According to Bouni, the power of the country’s constitutional court is restricted. It is supposed to be able to strike down unconstitutional laws. But the president, according to the constitution, assigns the members of the constitutional court to four-year posts, limiting the court’s independence. Another article in the constitution states that only the Syrian president or a quarter of the parliament can challenge unconstitutional laws.

As a result, the system is crippled, Bouni added.

“Obviously, they [members of parliament] are not going to issue unconstitutional laws and then refer them to court. Consequently, there are hundreds of unconstitutional laws in Syria and no one can challenge them,” he explained. “Since the establishment of the constitutional court not a single Syrian law has been challenged as unconstitutional.”

I published this article together with Syrian journalist Alma Hassoun in Syria Today

We used only first names for interviewees who wished to remain anonymous.

Syrian Constitution Stuck in the Past

The Syrian constitution is out of date with how Syria has changed in the last four decades since it was issued.

The current constitution has many articles in common with the series of constitutions drafted since the French left Syria in 1946. In a report published on the Damascus Center of Theoretical Studies and Human Rights, Syrian researcher Jan Habbash wrote that it was the previous 1958 and 1964 Syrian constitutions, for example, that introduced the one party political system in Syria. The constitution of 1950, on the other hand, first restricted presidency to Muslim Syrians after the French mandate.

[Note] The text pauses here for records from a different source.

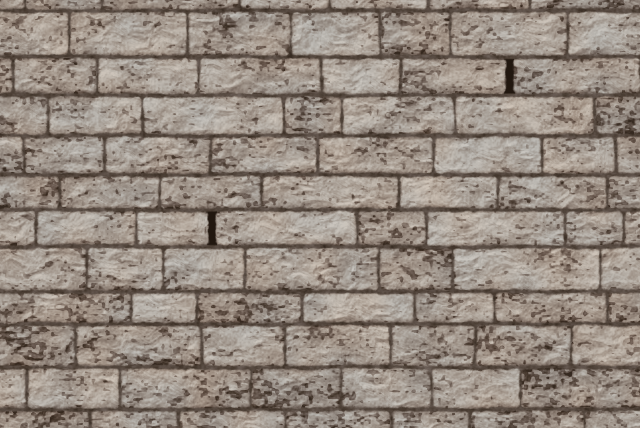
A Shadertoy shader for this texture:

```glsl
// Weathered rock-faced limestone wall: uneven courses of blocks with jittered joints.
// Each block is a rounded box with a ragged rim; an embossed noise relief and dark
// pits set a tone, which a ramp from soil brown to pale stone turns into colour.

const float COURSE_HEIGHT = 0.0916;  // lengths are in canvas heights
const float COURSE_BASE = 0.051;
const float COURSE_JITTER = 0.22;
const float STONE_LENGTH = 0.24;
const float STONE_JITTER = 0.52;
const float BED_HALF = 0.0034;
const float JOINT_HALF = 0.0022;
const float OPEN_JOINT_EXTRA = 0.0055;
const float OPEN_JOINT_SHARE = 0.06;
const float CORNER_RADIUS = 0.009;
const float RIM_ROUGHNESS = 0.007;
const float RELIEF_STEP = 0.004;
const float RELIEF_STRENGTH = 5.5;
const float PIT_DEPTH = 2.0;
const vec2 LIGHT_DIRECTION = vec2(-0.45, 0.9);
const vec3 TONES[6] = vec3[6](
    vec3(0.13, 0.09, 0.06), vec3(0.28, 0.23, 0.19), vec3(0.40, 0.35, 0.32),
    vec3(0.52, 0.48, 0.45), vec3(0.62, 0.59, 0.56), vec3(0.71, 0.70, 0.68));

float hash(vec2 p) {
    vec3 q = fract(p.xyx * vec3(0.1031, 0.1030, 0.0973));
    q += dot(q, q.yzx + 33.33);
    return fract((q.x + q.y) * q.z);
}

float noise(vec2 p) {
    vec2 i = floor(p), f = fract(p);
    f = f * f * (3.0 - 2.0 * f);
    return mix(mix(hash(i), hash(i + vec2(1, 0)), f.x),
               mix(hash(i + vec2(0, 1)), hash(i + vec2(1, 1)), f.x), f.y);
}

float fbm(vec2 p) {
    float sum = 0.0, amplitude = 0.5;
    for (int i = 0; i < 4; i++) {
        sum += amplitude * noise(p);
        p = mat2(1.6, 1.2, -1.2, 1.6) * p + 7.3;
        amplitude *= 0.5;
    }
    return sum / 0.9375;
}

// Height of the lower edge of a course
float courseEdge(float row) {
    return COURSE_BASE + COURSE_HEIGHT * (row + COURSE_JITTER * (hash(vec2(row, 5.0)) - 0.5));
}

float courseShift(float row) {
    return 0.5 * mod(row, 2.0) + 0.3 * hash(vec2(row, 91.0));
}

// Position of the joint at the left of a stone
float jointX(float column, float row) {
    float jitter = STONE_JITTER * (hash(vec2(column + 17.0, row + 41.0)) - 0.5);
    return STONE_LENGTH * (column + courseShift(row) + jitter);
}

// 1 where the mortar has fallen out of a joint
float openJoint(float column, float row) {
    return step(1.0 - OPEN_JOINT_SHARE, hash(vec2(column + 63.0, row + 29.0)));
}

float roundBox(vec2 p, vec2 halfSize, float radius) {
    vec2 q = abs(p) - halfSize + radius;
    return length(max(q, 0.0)) + min(max(q.x, q.y), 0.0) - radius;
}

// Chiselled surface: warped lumps cut by sharp ridges
float relief(vec2 p) {
    vec2 warp = vec2(noise(p * 26.0), noise(p * 26.0 + 40.0)) * 0.02;
    float ridge = 1.0 - abs(2.0 * noise((p + warp) * vec2(28.0, 48.0)) - 1.0);
    return fbm((p + warp) * vec2(36.0, 50.0)) + 0.35 * ridge;
}

vec3 toneColour(float tone) {
    vec3 colour = TONES[0];
    for (int i = 1; i < 6; i++)
        colour = mix(colour, TONES[i], clamp(tone - float(i - 1), 0.0, 1.0));
    return colour + 0.07 * clamp(tone - 5.0, 0.0, 1.0);
}

void mainImage(out vec4 fragColor, in vec2 fragCoord) {
    vec2 uv = fragCoord / iResolution.y;
    float pixel = 1.0 / iResolution.y;
    vec2 p = uv + 0.005 * (vec2(noise(uv * 13.0), noise(uv * 11.0 + 50.0)) - 0.5);

    // Find the course and the stone
    float row = floor((p.y - COURSE_BASE) / COURSE_HEIGHT);
    row += step(courseEdge(row + 1.0), p.y) - step(p.y, courseEdge(row));
    float column = floor(p.x / STONE_LENGTH - courseShift(row));
    column += step(jointX(column + 1.0, row), p.x) - step(p.x, jointX(column, row));
    vec2 id = vec2(column, row);

    // Stone outline, inset by its joints
    float openLeft = openJoint(column, row), openRight = openJoint(column + 1.0, row);
    vec2 low = vec2(jointX(column, row) + JOINT_HALF + OPEN_JOINT_EXTRA * openLeft,
                    courseEdge(row) + BED_HALF);
    vec2 high = vec2(jointX(column + 1.0, row) - JOINT_HALF - OPEN_JOINT_EXTRA * openRight,
                     courseEdge(row + 1.0) - BED_HALF);
    vec2 local = p - 0.5 * (low + high);
    float inside = -roundBox(local, 0.5 * (high - low), CORNER_RADIUS);
    inside -= RIM_ROUGHNESS * (fbm(uv * 65.0) - 0.45);

    // Relief, blotches and pits; worn stones are darker and more pitted
    vec2 grain = uv + 3.7 * vec2(hash(id + 11.0), hash(id + 23.0));
    float wear = hash(id + 37.0);
    float slope = relief(grain) - relief(grain + RELIEF_STEP * LIGHT_DIRECTION);
    float patches = fbm(grain * vec2(16.0, 24.0));
    float pitNoise = 0.6 * noise(grain * vec2(115.0, 165.0)) + 0.4 * noise(grain * vec2(48.0, 85.0));
    float pits = smoothstep(0.6, 0.78, pitNoise + 0.45 * (patches - 0.5) + 0.16 * (wear - 0.5));
    float tone = 4.65 - 0.8 * wear + RELIEF_STRENGTH * slope - 1.8 * (patches - 0.5);
    tone += 0.9 * (noise(uv * 210.0) - 0.5) - PIT_DEPTH * pits;
    tone -= 0.7 * (1.0 - smoothstep(0.0, 0.007, inside));
    tone -= 0.7 * (1.0 - smoothstep(0.0, 0.016, p.y - low.y));
    vec3 stone = toneColour(max(tone, 0.5));
    stone *= mix(vec3(1.0), vec3(1.04, 0.99, 0.95), noise(grain * 14.0));

    // Mortar, with black hollows in the open joints
    float mortarTone = 0.5 + 1.7 * fbm(uv * vec2(50.0, 90.0)) + 0.6 * (noise(uv * 190.0) - 0.5);
    float hollow = max(openLeft * step(p.x, low.x + 0.004), openRight * step(high.x - 0.004, p.x));
    hollow *= smoothstep(-0.002, 0.003, min(p.y - low.y, high.y - p.y));
    vec3 mortar = toneColour(mix(mortarTone, 0.0, hollow));

    float cover = smoothstep(-pixel, pixel + 0.001, inside);
    fragColor = vec4(mix(mortar, stone, cover), 1.0);
}
```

Written in 1973, the current Syrian constitution is out of date with how Syria has changed in the last four decades, according to Nazih Maalouf, a lawyer and former judge. Syria’s 10th Five-Year Plan called for an open, social-market economy while the constitution clearly states that the country’s economic policy should be socialist. References to “socialism” and the “socialist Ba’ath party” occur 25 times in the first few pages of the constitution.

“The Baath party’s ideology defines all the articles of the constitution. Therefore, there is no use in amending the constitution by the Baath party. Other expertise in the country must be involved too.”

Maalouf said in reality the concept of citizenship rests on the political system of the state. The general concept of citizenship, he said, is stipulated in the Universal Declaration of Human Rights, but in reality this concept relies on the political systems of socialism or capitalism.

Ahmed Haj Suleiman, from the parliamentary Constitutional and Legislative Committee said in an interview with state television that the constitution should be read and discussed as a whole, because all articles are related to each other.

Legal experts like veteran lawyer Anwar al-Bouni and Maalouf say that country’s political and legal authorities should be involved in writing a new constitution.

“Controversy is not limited to article number 8 [the article which grants the ruling Ba’ath party a monopoly on political power in the country] which was written under exceptional circumstances. The Baath party’s ideology defines all the articles of the constitution,” Maalouf said. “Therefore, there is no use in amending the constitution by the Baath party. Other expertise in the country must be involved too.”

They also call for the separation of power between the legislature, executive and judicial authorities, to protect the rights of Syrians citizens.

“I haven’t read the constitution, thus I do not know what should be changed. However, everyone is talking about it now, and specifically Article 8,” Majd al-Hamwi, a 22-year-old fine arts student in Damascus said. “What I know is that when people call for political pluralism and setting a certain presidential term, it is not because of a certain person or a certain party but because they want to participate,” he said.

This is a longer version of the text I published together with Syrian journalist Alma Hassoun as a box to accompany our story “Bill of Rights” in Syria Today magazine.